» EXERCISE OBJECTIVE:
Among the entries that follow, find every line with the word "margin" and list it.

Data entries:
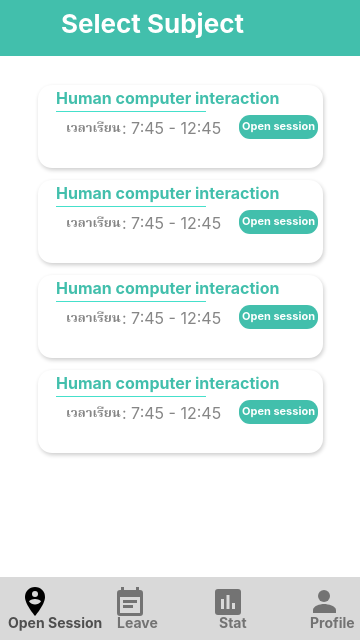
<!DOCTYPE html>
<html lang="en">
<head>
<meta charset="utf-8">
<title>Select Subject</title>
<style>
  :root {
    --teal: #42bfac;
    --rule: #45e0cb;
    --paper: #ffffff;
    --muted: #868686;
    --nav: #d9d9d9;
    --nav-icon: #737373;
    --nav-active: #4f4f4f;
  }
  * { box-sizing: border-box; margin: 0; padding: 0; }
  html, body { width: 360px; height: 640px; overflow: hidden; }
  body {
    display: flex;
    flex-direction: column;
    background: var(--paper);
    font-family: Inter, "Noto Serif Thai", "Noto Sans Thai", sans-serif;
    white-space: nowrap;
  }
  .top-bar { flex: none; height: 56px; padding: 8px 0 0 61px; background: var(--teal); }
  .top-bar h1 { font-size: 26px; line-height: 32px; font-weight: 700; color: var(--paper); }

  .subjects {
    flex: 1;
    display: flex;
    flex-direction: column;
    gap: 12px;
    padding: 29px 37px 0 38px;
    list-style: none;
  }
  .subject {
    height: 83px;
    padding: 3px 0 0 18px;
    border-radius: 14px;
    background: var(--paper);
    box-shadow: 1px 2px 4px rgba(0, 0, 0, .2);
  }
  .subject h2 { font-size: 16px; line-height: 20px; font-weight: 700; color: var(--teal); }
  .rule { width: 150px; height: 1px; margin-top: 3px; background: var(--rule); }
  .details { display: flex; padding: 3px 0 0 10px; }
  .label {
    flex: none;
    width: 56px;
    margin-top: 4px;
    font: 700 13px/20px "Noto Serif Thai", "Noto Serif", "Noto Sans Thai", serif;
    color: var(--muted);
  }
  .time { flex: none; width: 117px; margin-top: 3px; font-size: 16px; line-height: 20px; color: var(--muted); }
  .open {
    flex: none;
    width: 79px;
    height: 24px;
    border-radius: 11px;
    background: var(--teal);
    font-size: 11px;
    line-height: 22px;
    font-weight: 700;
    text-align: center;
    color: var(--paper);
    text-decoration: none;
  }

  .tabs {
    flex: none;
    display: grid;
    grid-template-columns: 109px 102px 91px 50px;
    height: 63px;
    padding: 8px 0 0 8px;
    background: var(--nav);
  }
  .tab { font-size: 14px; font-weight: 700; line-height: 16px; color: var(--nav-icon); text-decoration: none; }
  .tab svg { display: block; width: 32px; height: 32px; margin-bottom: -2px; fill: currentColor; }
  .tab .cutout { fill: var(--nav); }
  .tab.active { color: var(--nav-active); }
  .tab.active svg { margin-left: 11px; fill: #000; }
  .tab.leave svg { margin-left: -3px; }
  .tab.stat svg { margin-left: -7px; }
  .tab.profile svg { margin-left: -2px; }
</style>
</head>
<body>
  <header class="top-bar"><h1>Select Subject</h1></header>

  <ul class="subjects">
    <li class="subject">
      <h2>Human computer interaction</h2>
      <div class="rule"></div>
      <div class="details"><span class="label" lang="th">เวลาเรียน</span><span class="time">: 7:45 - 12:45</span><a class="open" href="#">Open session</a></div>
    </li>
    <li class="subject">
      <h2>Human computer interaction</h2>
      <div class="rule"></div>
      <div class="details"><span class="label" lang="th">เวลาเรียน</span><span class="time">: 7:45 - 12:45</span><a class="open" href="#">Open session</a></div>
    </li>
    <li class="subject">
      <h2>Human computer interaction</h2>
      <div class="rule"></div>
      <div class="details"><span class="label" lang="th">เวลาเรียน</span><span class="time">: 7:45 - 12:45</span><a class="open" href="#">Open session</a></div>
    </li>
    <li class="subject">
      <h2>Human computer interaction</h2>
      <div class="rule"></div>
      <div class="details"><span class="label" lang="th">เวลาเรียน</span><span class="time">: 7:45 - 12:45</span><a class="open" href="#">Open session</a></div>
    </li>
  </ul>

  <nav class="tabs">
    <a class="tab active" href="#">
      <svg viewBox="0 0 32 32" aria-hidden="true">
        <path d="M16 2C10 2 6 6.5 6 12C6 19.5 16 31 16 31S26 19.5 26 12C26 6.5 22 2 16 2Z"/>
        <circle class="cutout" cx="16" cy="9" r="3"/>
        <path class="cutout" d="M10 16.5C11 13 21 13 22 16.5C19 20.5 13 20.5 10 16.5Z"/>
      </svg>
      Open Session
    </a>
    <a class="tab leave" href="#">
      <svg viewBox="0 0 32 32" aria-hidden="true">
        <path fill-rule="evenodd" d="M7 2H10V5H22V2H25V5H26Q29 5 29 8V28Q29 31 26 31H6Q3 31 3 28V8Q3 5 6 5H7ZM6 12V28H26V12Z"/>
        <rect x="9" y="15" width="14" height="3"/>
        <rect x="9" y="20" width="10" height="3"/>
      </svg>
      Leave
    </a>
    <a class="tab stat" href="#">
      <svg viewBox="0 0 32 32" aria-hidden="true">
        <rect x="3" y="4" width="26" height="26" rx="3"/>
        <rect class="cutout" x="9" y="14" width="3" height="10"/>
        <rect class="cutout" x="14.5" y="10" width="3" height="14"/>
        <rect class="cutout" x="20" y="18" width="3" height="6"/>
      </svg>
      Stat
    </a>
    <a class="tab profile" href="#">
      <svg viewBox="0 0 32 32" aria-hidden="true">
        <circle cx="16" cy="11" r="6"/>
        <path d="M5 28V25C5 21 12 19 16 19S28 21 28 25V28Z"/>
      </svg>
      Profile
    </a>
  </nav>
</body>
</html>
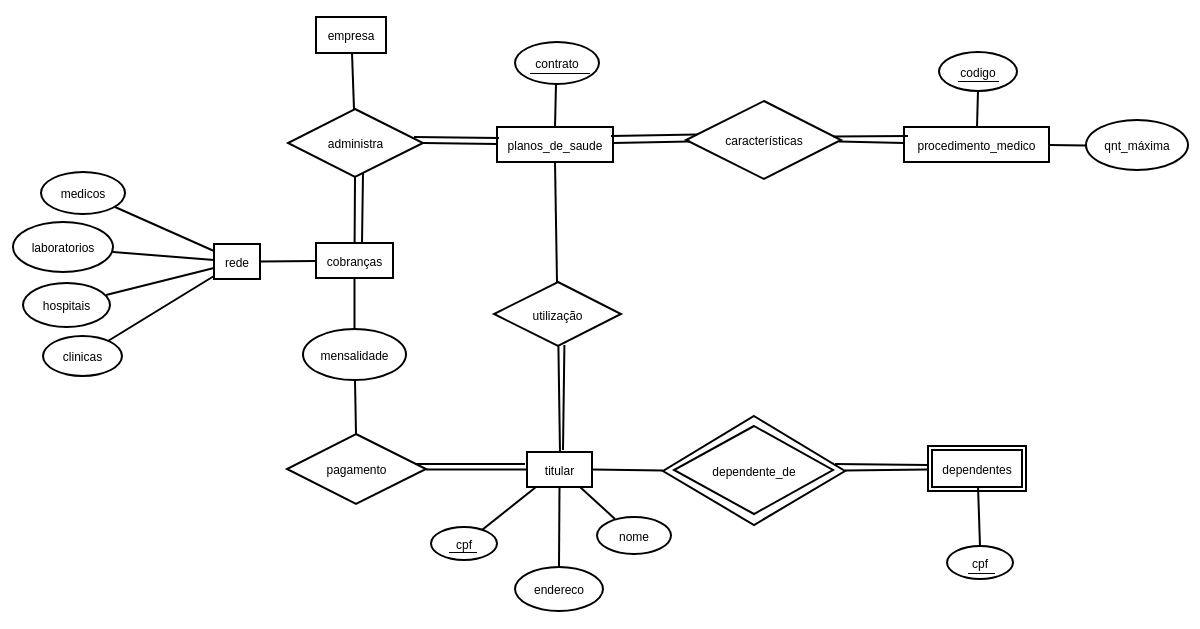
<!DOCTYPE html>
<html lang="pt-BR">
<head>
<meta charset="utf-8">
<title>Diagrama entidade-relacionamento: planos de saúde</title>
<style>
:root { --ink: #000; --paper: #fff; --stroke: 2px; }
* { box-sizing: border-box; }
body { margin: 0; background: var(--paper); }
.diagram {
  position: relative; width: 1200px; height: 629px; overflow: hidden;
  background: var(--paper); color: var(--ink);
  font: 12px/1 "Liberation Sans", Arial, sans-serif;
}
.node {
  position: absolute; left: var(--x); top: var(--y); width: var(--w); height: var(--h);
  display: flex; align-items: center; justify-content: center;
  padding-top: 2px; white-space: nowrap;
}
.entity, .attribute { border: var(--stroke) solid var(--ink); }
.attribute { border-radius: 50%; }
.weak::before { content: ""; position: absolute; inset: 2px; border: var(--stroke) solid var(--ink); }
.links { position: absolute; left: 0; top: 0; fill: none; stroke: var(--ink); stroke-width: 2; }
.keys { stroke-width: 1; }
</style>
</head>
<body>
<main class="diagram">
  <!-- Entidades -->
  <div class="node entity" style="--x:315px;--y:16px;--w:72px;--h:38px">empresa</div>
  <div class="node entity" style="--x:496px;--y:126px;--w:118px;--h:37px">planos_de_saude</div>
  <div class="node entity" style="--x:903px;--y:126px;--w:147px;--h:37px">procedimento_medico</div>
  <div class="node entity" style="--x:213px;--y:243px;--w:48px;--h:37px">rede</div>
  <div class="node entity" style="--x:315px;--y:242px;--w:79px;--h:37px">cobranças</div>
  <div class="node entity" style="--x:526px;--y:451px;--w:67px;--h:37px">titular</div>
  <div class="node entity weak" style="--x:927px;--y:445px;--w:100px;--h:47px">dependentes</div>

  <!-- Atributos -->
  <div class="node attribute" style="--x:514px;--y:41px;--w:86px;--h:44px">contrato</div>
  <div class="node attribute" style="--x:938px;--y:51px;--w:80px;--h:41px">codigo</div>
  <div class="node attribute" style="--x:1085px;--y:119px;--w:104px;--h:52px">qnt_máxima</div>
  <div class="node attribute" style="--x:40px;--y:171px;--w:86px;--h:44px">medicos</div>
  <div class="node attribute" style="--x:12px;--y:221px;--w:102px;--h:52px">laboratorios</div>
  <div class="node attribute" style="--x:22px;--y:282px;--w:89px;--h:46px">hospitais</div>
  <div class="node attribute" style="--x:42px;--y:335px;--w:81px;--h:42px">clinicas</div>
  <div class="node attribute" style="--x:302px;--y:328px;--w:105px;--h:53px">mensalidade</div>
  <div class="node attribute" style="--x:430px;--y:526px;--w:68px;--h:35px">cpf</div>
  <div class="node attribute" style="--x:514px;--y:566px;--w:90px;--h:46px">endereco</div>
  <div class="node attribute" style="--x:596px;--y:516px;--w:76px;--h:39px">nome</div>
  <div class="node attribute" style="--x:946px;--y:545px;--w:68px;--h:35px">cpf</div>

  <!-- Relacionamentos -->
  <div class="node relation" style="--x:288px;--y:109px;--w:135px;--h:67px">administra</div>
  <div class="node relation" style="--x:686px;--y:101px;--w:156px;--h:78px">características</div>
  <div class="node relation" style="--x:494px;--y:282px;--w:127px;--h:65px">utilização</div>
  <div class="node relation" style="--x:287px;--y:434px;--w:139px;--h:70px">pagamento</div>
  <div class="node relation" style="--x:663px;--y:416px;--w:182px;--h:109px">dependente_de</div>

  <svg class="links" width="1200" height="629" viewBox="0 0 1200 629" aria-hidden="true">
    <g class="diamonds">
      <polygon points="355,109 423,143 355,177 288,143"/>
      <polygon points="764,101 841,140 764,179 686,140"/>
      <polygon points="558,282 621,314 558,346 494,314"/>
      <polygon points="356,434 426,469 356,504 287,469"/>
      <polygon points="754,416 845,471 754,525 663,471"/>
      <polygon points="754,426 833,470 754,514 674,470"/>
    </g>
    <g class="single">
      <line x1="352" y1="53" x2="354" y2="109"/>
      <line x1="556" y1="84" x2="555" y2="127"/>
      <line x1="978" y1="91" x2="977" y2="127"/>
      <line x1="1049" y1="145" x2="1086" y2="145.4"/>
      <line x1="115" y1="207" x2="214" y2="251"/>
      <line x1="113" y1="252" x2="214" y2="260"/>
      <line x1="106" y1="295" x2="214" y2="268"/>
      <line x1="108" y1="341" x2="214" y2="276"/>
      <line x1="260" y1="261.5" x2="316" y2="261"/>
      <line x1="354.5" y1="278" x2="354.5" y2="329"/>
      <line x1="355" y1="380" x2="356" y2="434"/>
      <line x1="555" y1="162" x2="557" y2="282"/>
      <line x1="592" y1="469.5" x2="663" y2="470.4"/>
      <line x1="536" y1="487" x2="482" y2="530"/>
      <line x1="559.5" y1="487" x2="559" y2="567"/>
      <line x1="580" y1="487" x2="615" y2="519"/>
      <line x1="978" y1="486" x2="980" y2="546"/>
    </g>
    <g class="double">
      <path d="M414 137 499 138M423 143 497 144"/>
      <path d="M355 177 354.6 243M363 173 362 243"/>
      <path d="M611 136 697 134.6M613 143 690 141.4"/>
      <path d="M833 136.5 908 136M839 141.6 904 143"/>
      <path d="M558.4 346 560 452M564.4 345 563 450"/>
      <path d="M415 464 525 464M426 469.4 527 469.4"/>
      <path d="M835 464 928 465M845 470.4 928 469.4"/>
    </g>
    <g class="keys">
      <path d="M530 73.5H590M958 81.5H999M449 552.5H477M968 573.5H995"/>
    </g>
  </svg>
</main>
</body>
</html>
==
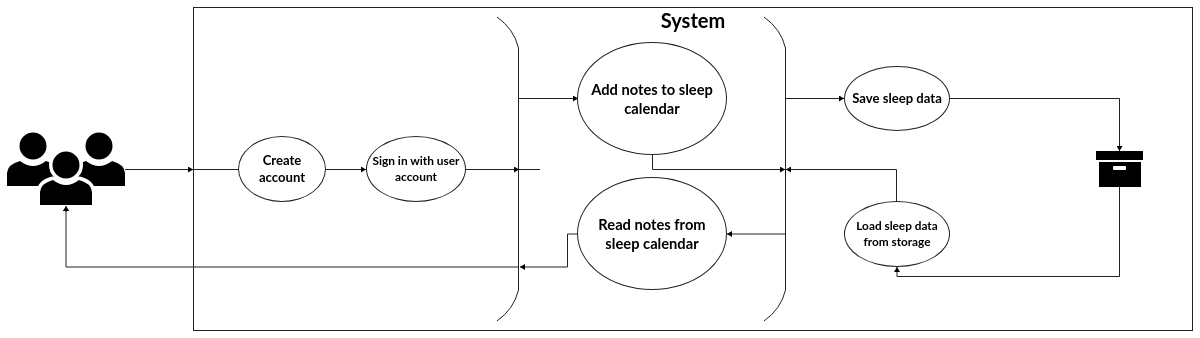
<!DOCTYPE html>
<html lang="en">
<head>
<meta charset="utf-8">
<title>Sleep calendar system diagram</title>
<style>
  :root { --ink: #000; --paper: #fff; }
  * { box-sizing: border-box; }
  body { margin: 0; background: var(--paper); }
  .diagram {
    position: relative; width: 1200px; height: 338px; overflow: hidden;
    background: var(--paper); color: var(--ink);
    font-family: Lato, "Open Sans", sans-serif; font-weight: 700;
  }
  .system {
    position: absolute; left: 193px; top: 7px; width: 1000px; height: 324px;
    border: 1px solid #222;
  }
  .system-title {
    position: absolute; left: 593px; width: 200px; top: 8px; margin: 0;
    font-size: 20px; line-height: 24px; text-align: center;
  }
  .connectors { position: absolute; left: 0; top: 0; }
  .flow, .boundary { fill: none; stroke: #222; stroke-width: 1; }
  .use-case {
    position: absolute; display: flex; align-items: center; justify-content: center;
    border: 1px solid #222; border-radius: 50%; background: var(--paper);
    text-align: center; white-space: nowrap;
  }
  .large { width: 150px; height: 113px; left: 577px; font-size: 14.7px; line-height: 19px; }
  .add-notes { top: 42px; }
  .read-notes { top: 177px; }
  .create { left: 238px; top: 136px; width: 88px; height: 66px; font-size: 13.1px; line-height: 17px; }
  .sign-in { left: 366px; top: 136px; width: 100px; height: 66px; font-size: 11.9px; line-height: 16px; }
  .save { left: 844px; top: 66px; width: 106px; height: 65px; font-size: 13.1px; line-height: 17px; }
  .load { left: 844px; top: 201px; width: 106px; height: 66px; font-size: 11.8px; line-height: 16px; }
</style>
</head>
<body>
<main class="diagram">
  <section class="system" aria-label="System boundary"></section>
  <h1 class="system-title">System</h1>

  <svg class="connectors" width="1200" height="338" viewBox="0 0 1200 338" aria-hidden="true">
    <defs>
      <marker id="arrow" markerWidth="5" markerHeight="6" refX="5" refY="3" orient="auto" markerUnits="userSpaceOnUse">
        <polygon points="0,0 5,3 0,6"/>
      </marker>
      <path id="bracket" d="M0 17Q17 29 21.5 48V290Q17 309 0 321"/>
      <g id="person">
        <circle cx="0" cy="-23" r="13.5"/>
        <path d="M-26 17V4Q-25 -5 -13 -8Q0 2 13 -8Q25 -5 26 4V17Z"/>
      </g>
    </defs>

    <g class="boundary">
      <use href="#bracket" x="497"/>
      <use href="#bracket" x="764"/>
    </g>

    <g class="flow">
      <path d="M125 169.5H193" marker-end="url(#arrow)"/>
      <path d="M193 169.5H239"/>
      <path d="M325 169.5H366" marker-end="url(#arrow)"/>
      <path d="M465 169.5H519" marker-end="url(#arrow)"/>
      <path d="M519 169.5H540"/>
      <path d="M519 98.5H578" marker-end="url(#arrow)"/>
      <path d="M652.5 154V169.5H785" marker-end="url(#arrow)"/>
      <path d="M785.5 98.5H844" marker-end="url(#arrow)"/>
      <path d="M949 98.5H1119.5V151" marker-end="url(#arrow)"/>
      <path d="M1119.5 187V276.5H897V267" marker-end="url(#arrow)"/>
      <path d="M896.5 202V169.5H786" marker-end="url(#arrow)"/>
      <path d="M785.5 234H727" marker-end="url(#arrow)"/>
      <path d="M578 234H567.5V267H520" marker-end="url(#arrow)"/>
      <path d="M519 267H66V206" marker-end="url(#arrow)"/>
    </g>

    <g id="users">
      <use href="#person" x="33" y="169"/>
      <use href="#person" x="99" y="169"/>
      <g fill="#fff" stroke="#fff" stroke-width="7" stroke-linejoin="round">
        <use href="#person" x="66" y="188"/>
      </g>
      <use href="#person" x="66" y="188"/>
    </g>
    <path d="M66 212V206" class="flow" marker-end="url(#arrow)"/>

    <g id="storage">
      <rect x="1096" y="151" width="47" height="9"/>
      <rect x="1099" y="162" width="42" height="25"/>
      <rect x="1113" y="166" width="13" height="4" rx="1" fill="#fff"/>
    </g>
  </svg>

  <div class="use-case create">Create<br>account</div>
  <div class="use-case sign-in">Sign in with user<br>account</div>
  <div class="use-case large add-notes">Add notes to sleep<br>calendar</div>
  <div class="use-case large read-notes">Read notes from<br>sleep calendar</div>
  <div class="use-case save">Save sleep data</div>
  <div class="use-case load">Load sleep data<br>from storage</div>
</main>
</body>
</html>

» WRITTEN REPLY:
  * { box-sizing: border-box; margin: 0; padding: 0; }
  .rule { width: 150px; height: 1px; margin-top: 3px; background: var(--rule); }
    margin-top: 4px;
  .time { flex: none; width: 117px; margin-top: 3px; font-size: 16px; line-height: 20px; color: var(--muted); }
  .tab svg { display: block; width: 32px; height: 32px; margin-bottom: -2px; fill: currentColor; }
  .tab.active svg { margin-left: 11px; fill: #000; }
  .tab.leave svg { margin-left: -3px; }
  .tab.stat svg { margin-left: -7px; }
  .tab.profile svg { margin-left: -2px; }
body { margin: 0; background: var(--paper); }
  body { margin: 0; background: var(--paper); }
    position: absolute; left: 593px; width: 200px; top: 8px; margin: 0;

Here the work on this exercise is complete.